How Are You Tending to the Soil of Your Life?
Growing up, I discovered the five steps of successful gardening: 1. Plant seeds. 2. Water. 3. Provide sunlight. 4. Add compost. 5. Weed.
But there’s one more essential step: Sift the soil.
Adding compost may enrich the soil, but it doesn’t address a major problem that can easily spread: the hidden rhizomes proliferating underground. A soil sifter solves that.
Rhizomes are different than roots. A weed with a root can be dug up, but a rhizome easily breaks off. It’s a weed that spreads horizontally underground. You may get part of it and not realize that there’s more.
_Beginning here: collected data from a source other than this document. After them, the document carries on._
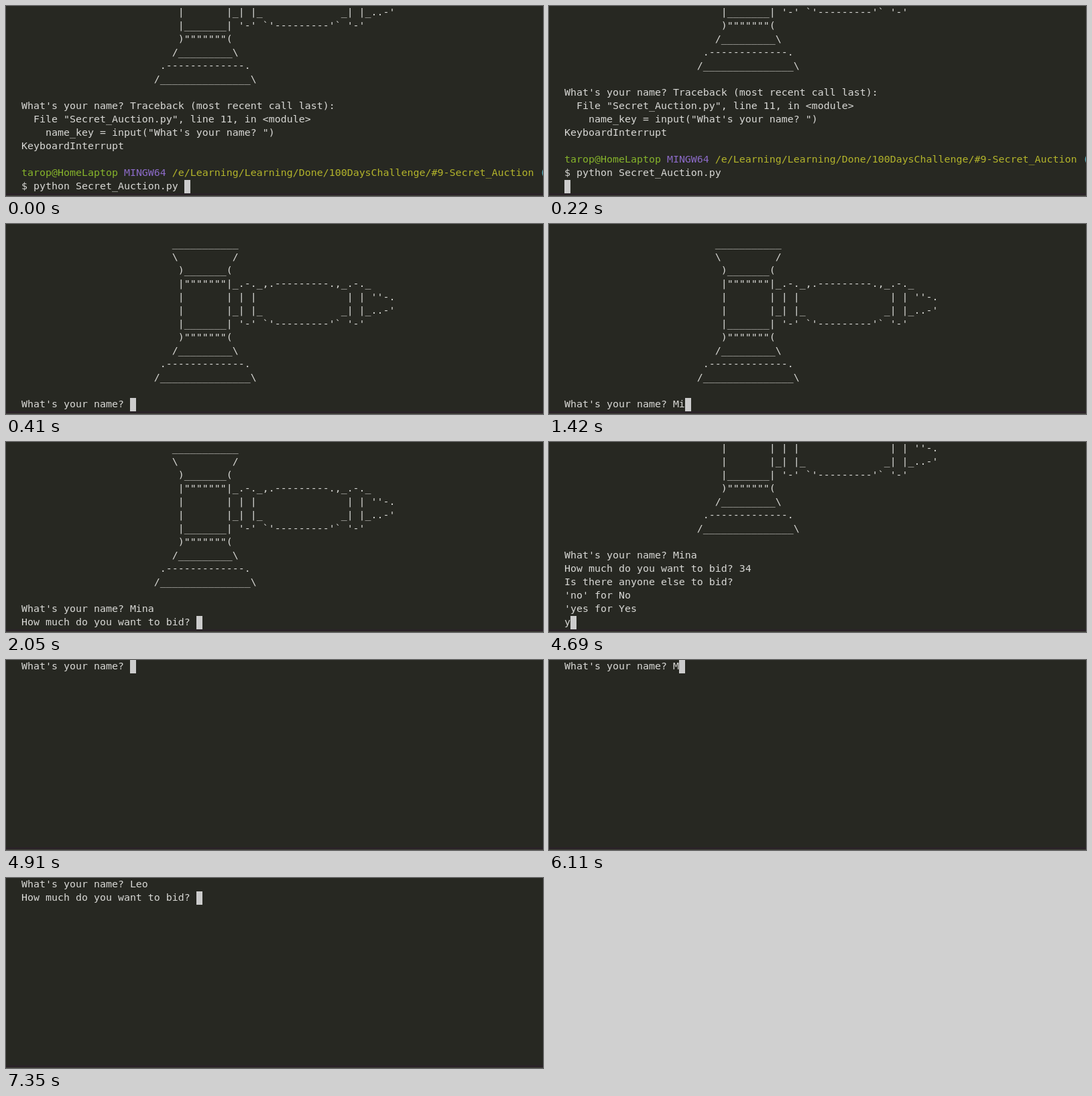
Recreate the animation shown at these times as an HTML page. Size 801 by 284 pixels, loop 8000 ms.

```html
<!DOCTYPE html>
<html lang="en">
<head>
<meta charset="utf-8">
<title>Secret auction terminal</title>
<style>
html, body { margin: 0; width: 100%; height: 100%; overflow: hidden; background: #272822; }
#stage { position: relative; width: 801px; height: 284px; overflow: hidden; }
#screen {
  position: absolute; left: 23px; top: -1px; margin: 0; color: #d8d8d5;
  font: 14.95px/20px "DejaVu Sans Mono", monospace;
  font-variant-ligatures: none;
}
#cursor { position: absolute; width: 9px; height: 20px; background: #ccc; }
#edge {
  position: absolute; top: 280px; width: 801px; height: 3px;
  background: #2a2328; border-bottom: 1px solid #414339;
}
.user { color: #86b42b; }
.system { color: #8c6bc8; }
.path { color: #b3b42b; }
.branch { color: #56adbc; }
</style>
</head>
<body>
<div id="stage">
  <pre id="screen"></pre>
  <div id="cursor"></div>
  <div id="edge"></div>
</div>
<script type="text/plain" id="gavel">
                         ___________
                         \         /
                          )_______(
                          |"""""""|_.-._,.---------.,_.-._
                          |       | | |               | | ''-.
                          |       |_| |_             _| |_..-'
                          |_______| '-' `'---------'` '-'
                          )"""""""(
                         /_________\
                       .-------------.
                      /_______________\
</script>
<script>
const LOOP = 8000, ROWS = 14, CELL = 9, LINE = 20, LEFT = 23;
const screen = document.getElementById("screen");
const cursor = document.getElementById("cursor");
const gavel = document.getElementById("gavel").textContent;

const askName = "What's your name? ";
const askBid = "\nHow much do you want to bid? ";
const shell = `${gavel}
${askName}Traceback (most recent call last):
  File "Secret_Auction.py", line 11, in &lt;module>
    name_key = input("What's your name? ")
KeyboardInterrupt

<span class="user">tarop@HomeLaptop</span> <span class="system">MINGW64</span> <span class="path">/e/Learning/Learning/Done/100DaysChallenge/#9-Secret_Auction</span> <span class="branch">(</span>
$ python Secret_Auction.py `;
const auction = gavel + "\n" + askName;
const firstBid = auction + "Mina" + askBid;
const askMore = firstBid + "34\nIs there anyone else to bid?\n'no' for No\n'yes for Yes\n";

// Terminal contents from each time on
const steps = [
  [0, shell],
  [220, shell + "\n"],
  [410, auction],
  [1420, auction + "Mi"],
  [1640, auction + "Min"],
  [1840, auction + "Mina"],
  [2050, firstBid],
  [3060, firstBid + "34"],
  [3280, askMore],
  [4690, askMore + "y"],
  [4910, askName],
  [6110, askName + "M"],
  [6550, askName],
  [6750, askName + "L"],
  [6970, askName + "Leo"],
  [7350, askName + "Leo" + askBid],
];

let shown;

function show(text) {
  // The gavel text starts and ends with a newline, giving its blank margins
  const lines = text.split("\n").slice(-ROWS);
  screen.innerHTML = lines.map(line => line || " ").join("\n");
  cursor.style.left = LEFT + lines.at(-1).length * CELL + "px";
  cursor.style.top = (lines.length - 1) * LINE + "px";
}

function draw() {
  const time = performance.now() % LOOP;
  const text = steps.findLast(([start]) => start <= time)[1];
  if (text !== shown) show(shown = text);
  requestAnimationFrame(draw);
}
draw();
</script>
</body>
</html>
```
That’s where a soil sifter comes in.
With a soil sifter, you dig up large parts of the dirt and dump them on top of the soil sifter. Then you “sift” through the soil so that the good, rich soil falls through the sieve while all the rock, sand, debris, roots, and rhizomes remain on top.
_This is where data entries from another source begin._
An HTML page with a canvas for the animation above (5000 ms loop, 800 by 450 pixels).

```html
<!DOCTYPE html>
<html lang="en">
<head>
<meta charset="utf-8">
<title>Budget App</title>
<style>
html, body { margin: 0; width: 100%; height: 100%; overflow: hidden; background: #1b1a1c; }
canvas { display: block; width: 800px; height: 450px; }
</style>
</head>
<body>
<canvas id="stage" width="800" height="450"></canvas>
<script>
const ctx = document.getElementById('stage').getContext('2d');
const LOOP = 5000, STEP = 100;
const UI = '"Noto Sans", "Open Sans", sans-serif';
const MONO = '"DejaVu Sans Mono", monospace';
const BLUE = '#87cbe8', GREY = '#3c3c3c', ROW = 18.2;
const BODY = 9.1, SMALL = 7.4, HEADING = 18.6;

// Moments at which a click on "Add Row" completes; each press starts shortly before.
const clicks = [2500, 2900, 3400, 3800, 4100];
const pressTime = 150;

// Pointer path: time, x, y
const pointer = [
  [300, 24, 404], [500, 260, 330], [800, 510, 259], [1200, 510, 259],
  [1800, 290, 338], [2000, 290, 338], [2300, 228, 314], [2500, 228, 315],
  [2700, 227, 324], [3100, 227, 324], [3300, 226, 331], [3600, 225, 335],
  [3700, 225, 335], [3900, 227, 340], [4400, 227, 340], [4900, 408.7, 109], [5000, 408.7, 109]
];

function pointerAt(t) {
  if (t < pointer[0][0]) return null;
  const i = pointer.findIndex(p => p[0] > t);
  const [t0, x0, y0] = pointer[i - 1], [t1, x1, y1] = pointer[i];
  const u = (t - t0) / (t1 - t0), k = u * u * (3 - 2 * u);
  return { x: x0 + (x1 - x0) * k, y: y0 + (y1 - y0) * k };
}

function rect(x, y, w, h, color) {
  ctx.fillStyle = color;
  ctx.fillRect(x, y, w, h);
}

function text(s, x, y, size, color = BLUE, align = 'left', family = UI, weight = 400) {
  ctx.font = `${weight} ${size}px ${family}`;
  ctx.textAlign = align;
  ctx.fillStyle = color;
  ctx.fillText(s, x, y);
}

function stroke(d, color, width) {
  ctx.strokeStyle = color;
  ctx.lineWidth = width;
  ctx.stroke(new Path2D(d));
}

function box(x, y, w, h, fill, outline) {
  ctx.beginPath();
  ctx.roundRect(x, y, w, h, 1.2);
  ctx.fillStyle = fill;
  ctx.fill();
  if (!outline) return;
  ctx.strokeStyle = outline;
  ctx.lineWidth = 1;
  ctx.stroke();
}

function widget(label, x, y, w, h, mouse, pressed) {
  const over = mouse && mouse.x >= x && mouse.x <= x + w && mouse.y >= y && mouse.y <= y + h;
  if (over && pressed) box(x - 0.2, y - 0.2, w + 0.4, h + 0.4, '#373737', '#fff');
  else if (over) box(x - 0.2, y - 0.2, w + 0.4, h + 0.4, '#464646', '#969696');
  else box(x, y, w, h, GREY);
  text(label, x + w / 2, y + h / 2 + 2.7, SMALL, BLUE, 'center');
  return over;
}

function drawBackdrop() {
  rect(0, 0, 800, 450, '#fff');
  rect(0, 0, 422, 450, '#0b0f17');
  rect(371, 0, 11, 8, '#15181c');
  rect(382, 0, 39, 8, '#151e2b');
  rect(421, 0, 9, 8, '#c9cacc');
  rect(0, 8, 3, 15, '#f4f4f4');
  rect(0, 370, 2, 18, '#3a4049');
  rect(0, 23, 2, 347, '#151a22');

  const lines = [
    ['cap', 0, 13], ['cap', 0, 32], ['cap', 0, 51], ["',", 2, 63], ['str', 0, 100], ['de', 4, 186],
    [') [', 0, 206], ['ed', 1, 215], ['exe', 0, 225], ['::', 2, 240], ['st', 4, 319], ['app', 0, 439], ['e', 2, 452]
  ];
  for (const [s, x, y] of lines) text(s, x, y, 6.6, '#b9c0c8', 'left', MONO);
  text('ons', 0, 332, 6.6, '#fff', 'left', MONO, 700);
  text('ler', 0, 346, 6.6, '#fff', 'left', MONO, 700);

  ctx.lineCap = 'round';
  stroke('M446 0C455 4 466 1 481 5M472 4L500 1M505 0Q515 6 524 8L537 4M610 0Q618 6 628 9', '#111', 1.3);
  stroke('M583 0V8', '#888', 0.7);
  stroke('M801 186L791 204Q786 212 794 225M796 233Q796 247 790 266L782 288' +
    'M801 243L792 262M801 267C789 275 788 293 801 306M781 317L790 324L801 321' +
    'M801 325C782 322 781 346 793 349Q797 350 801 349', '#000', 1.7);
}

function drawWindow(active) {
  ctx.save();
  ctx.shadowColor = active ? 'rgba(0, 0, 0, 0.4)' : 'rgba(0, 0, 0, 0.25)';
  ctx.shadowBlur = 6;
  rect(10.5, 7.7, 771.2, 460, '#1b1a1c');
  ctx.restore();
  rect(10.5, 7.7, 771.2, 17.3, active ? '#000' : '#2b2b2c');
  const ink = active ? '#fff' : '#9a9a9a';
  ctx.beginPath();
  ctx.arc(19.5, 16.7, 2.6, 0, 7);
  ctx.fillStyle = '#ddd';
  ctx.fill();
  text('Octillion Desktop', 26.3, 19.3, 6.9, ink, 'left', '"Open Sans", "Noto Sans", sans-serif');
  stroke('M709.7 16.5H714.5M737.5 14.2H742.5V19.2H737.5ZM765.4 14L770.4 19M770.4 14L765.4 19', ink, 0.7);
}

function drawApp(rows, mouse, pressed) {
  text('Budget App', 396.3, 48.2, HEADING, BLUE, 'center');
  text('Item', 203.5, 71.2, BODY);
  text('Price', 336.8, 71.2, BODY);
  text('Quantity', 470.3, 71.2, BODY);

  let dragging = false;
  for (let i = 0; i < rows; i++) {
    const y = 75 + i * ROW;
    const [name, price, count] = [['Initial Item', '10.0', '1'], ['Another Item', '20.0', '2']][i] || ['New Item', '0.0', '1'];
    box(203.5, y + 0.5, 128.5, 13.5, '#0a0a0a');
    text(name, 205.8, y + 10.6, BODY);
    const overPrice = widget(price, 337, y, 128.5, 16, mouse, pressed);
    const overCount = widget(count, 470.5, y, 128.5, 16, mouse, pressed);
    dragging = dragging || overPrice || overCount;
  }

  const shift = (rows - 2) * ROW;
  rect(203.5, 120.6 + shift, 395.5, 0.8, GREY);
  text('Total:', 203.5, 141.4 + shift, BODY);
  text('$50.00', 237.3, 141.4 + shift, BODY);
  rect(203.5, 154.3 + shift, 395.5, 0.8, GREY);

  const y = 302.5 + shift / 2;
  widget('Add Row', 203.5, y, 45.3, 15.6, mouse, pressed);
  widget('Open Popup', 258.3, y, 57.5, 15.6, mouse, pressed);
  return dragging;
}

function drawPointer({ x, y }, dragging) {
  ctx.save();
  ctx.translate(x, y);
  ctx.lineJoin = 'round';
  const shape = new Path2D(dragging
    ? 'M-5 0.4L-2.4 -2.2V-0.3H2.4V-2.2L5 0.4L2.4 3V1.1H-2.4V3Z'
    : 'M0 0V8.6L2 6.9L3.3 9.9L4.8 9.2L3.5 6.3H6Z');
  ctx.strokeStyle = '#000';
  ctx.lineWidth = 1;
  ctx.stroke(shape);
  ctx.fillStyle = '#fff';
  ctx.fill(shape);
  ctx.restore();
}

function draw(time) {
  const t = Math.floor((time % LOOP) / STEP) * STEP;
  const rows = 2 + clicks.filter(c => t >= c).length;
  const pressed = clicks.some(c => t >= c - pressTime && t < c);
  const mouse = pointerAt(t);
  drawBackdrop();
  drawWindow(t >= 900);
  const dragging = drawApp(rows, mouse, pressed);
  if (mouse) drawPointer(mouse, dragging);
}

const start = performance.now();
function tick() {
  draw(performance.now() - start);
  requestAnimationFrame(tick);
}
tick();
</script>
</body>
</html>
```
You toss the harmful stuff and keep the rich soil. Then you sift more soil…until your dirt transforms into a rich environment for growth.
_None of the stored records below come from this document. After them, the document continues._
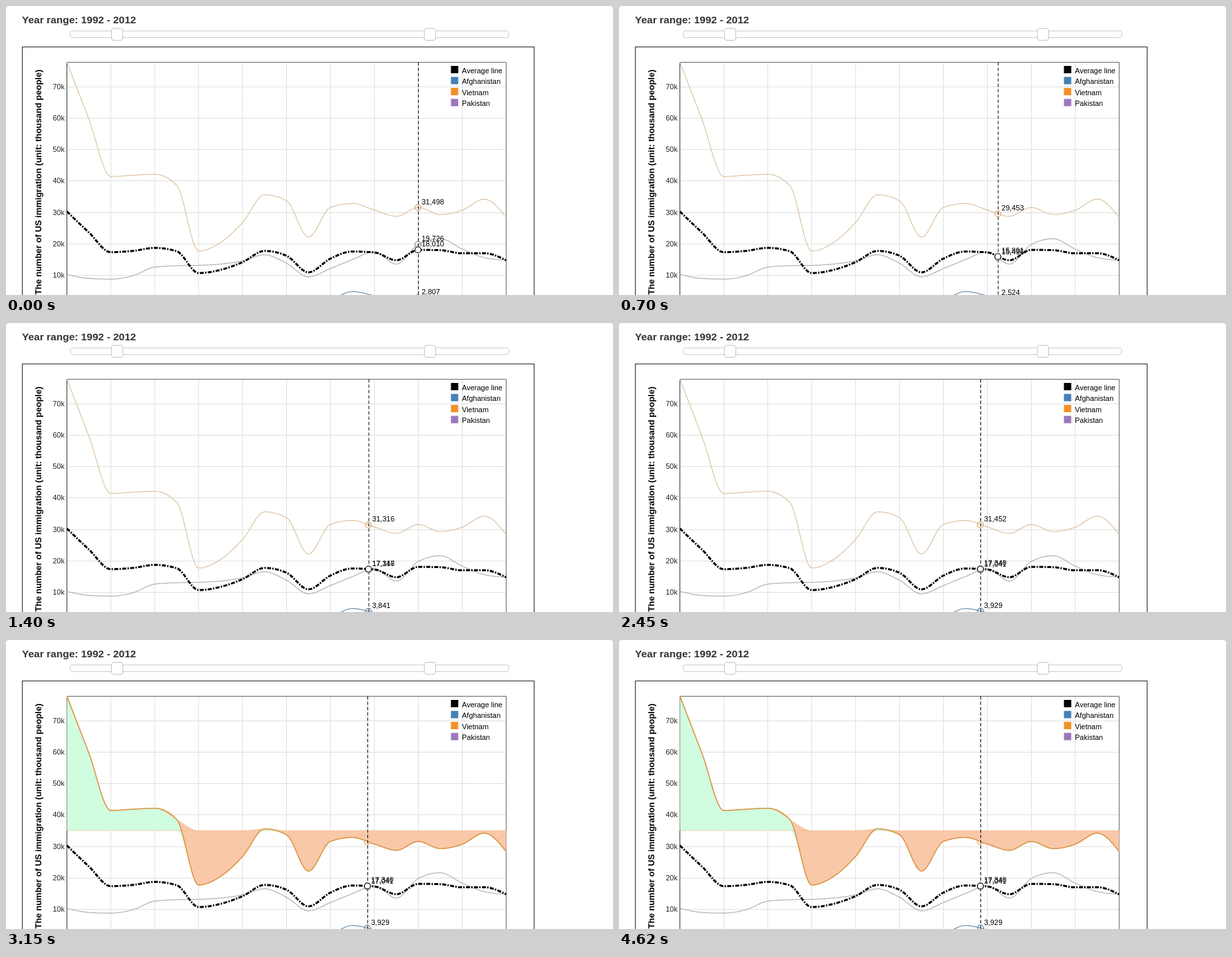
An HTML page that plays this animation: 912x434 px, repeating every 4690 ms.

```html
<!DOCTYPE html>
<html lang="en">
<head>
<meta charset="utf-8">
<title>Immigration chart</title>
<style>
  html, body { margin: 0; width: 100%; height: 100%; overflow: hidden; background: #c4c4c4; }
  svg { display: block; width: 912px; height: 434px; }
  text { font: 11px "Liberation Sans", Arial, sans-serif; fill: #000; }
  .title { font-size: 15.5px; font-weight: bold; fill: #333; }
  .axis { font-size: 13px; font-weight: bold; }
  .tick { text-anchor: end; fill: #222; }
</style>
</head>
<body>
<svg id="stage" viewBox="0 0 912 434"></svg>
<script>
const LOOP = 4690, STEP = 70;
const LEFT = 91.5, TOP = 84.5, RIGHT = 751.5, BASE = 451.25, GAP = 33, YEARS = 20;

// yearly values, 1992 to 2012
const vietnam = [77735, 59614, 41345, 41752, 42067, 38519, 17649, 20393, 26747, 35531, 33627,
  22087, 31524, 32784, 30691, 28691, 31498, 29234, 30632, 34157, 28304];
const pakistan = [10214, 8927, 8698, 9774, 12519, 12967, 13094, 13496, 14535, 16448, 13743,
  9444, 12086, 14926, 17418, 13492, 19726, 21555, 18258, 15546, 14740];
const bump = (i, centre, width, height) => height * Math.exp(-(((i - centre) / width) ** 2));
const afghanistan = vietnam.map((_, i) =>
  1000 + 1700 * Math.exp(-i / 2.5) + bump(i, 13.214, 1.09, 3896) + bump(i, 16.6, 1.5, 2110));
const average = vietnam.map((v, i) => (v + pakistan[i] + afghanistan[i]) / 3);
const mean = vietnam.reduce((a, b) => a + b) / vietnam.length;

// time and cursor position at each turn of the pointer
const turns = [[0, 619.5], [280, 618.5], [420, 618.5], [930, 534],
  [1100, 554.6], [1190, 554.6], [1470, 543.5]];

const svg = document.getElementById("stage");
const px = i => LEFT + GAP * i;
const py = v => BASE - v * 0.00472;
const clamp = t => Math.max(0, Math.min(1, t));
const ease = t => (1 - Math.cos(Math.PI * t)) / 2;

function add(tag, attrs, parent = svg, content = "") {
  const el = document.createElementNS("http://www.w3.org/2000/svg", tag);
  for (const k in attrs) el.setAttribute(k, attrs[k]);
  el.textContent = content;
  return parent.appendChild(el);
}
const line = (x1, y1, x2, y2, stroke, more) => add("line", { x1, y1, x2, y2, stroke, ...more });
const label = (x, y, content, cls = "") => add("text", { x, y, class: cls }, svg, content);

// monotone cubic interpolation
function slope(d, i) {
  const inner = i => {
    const a = d[i] - d[i - 1], b = d[i + 1] - d[i];
    return (Math.sign(a) + Math.sign(b)) * Math.min(Math.abs(a), Math.abs(b), Math.abs(a + b) / 4);
  };
  if (i === 0) return (3 * (d[1] - d[0]) - inner(1)) / 2;
  if (i === YEARS) return (3 * (d[i] - d[i - 1]) - inner(i - 1)) / 2;
  return inner(i);
}

function valueAt(d, x) {
  const pos = (x - LEFT) / GAP;
  const i = Math.min(YEARS - 1, Math.floor(pos)), t = pos - i, u = 1 - t;
  return d[i] + (d[i + 1] - d[i]) * t * t * (3 - 2 * t) +
    slope(d, i) * t * u * u - slope(d, i + 1) * t * t * u;
}

function points(d) {
  const list = [];
  for (let x = LEFT; x <= RIGHT; x += 1.5) list.push(x + "," + py(valueAt(d, x)).toFixed(2));
  return list;
}
const trace = (d, attrs, parent) =>
  add("polyline", { points: points(d).join(" "), fill: "none", ...attrs }, parent);
const band = (a, b, fill, parent) =>
  add("polygon", { points: [...points(a), ...points(b).reverse()].join(" "), fill }, parent);

// page, heading and range slider
add("path", { d: "M0,434V4Q0,0 4,0H908Q912,0 912,4V434Z", fill: "#fff" });
label(24, 26, "Year range: 1992 - 2012", "title");
add("rect", { x: 96.5, y: 37.5, width: 659, height: 10, rx: 3.5, fill: "#fff", stroke: "#ccc" });
for (const x of [158.5, 628.5])
  add("rect", { x, y: 33.5, width: 17, height: 18, rx: 3.5, fill: "#fff", stroke: "#c4c4c4" });

// frame, grid and axes
add("rect", { x: 24.5, y: 61.5, width: 769, height: 500, fill: "none", stroke: "#222" });
for (let i = 2; i < YEARS; i += 2) line(px(i), TOP, px(i), 434, "#e0e0e0");
for (let k = 10; k <= 70; k += 10) {
  const y = Math.round(py(k * 1000)) + 0.5;
  line(LEFT, y, RIGHT, y, "#e0e0e0");
  label(88, y + 3.5, k + "k", "tick");
}
add("path", { d: `M${LEFT},434V${TOP}H${RIGHT}V434`, fill: "none", stroke: "#666" });
line(LEFT, TOP, LEFT, 434, "#333");
add("text", { class: "axis", "text-anchor": "end", transform: "translate(52.5,95.5) rotate(-90)" },
  svg, "The number of US immigration (unit: thousand people)");

// legend
[["Average line", "#000"], ["Afghanistan", "#4580b8"], ["Vietnam", "#f29127"], ["Pakistan", "#9b78bb"]]
  .forEach(([name, fill], i) => {
    add("rect", { x: 668.5, y: 90 + 16.5 * i, width: 11, height: 11, fill });
    label(685, 100.5 + 16.5 * i, name);
  });

// series, in drawing order
const series = [
  { data: pakistan, stroke: "#b1afb7", ring: "#8d8995" },
  { data: afghanistan, stroke: "#6e8fad", ring: "#5c83a8" },
  { data: vietnam, stroke: "#dcc1a2", ring: "#dda062" },
  { data: average, stroke: "#000", ring: "#000", width: 3, dash: "6 2 2 2", fill: "#fff" }
];
for (const s of series)
  trace(s.data, { stroke: s.stroke, "stroke-width": s.width || 1.2, "stroke-dasharray": s.dash || "none" });

const under = add("g", {});
const area = add("g", {});
const rule = line(0, TOP, 0, 434, "#000", { "stroke-dasharray": "5 3" });
const over = add("g", {});

for (const s of series) {
  const g = s.data === vietnam ? under : over;
  s.dot = add("circle", { r: 4.5, fill: s.fill || "none", stroke: s.ring, "stroke-width": 1.2 }, g);
  s.text = add("text", {}, g);
}

// difference from the mean
band(vietnam, vietnam.map(v => Math.min(v, mean)), "#d0fcdf", area);
band(vietnam, vietnam.map(v => Math.max(v, mean)), "#f9c8a9", area);
trace(vietnam.map(() => mean), { stroke: "#eab070", "stroke-dasharray": "2 2" }, area);
trace(vietnam, { stroke: "#dc9645", "stroke-width": 1.6 }, area);

function cursorAt(t) {
  const n = turns.findIndex(turn => turn[0] > t);
  if (n < 0) return turns[turns.length - 1][1];
  const [t0, x0] = turns[n - 1], [t1, x1] = turns[n];
  return x0 + (x1 - x0) * ease((t - t0) / (t1 - t0));
}

function draw(t) {
  const x = cursorAt(t);
  rule.setAttribute("x1", x);
  rule.setAttribute("x2", x);
  for (const s of series) {
    const v = valueAt(s.data, x), y = py(v);
    s.dot.setAttribute("cx", x - 0.5);
    s.dot.setAttribute("cy", y);
    s.text.setAttribute("x", x + 5);
    s.text.setAttribute("y", y - 5);
    s.text.textContent = Math.round(v).toLocaleString("en-US");
  }
  area.setAttribute("opacity", clamp((t - 2450) / 280));
}

const start = performance.now();
function tick() {
  const t = (performance.now() - start) % LOOP;
  draw(Math.floor(t / STEP) * STEP);
  requestAnimationFrame(tick);
}
draw(0);
requestAnimationFrame(tick);
</script>
</body>
</html>
```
Invasive species spread via rhizomes, such as kudzu (the vine that ate the south), Japanese knotweed (known as the Godzilla weed that grows through concrete), and Creeping Charlie. Unfortunately, some people like certain invasive species, such as English ivy, Lily of the valley, Chinese lanterns, and tansy because they look nice. But these weeds bulldoze over everything in their way, including the flowers you plant.
As I sift the soil in my yard, I wonder, “How do I tend to the soil of my life? How can I separate the invasive species that are trying to take over everything and reclaim the rich soil that helps me thrive?”
Good questions to sift through over and over.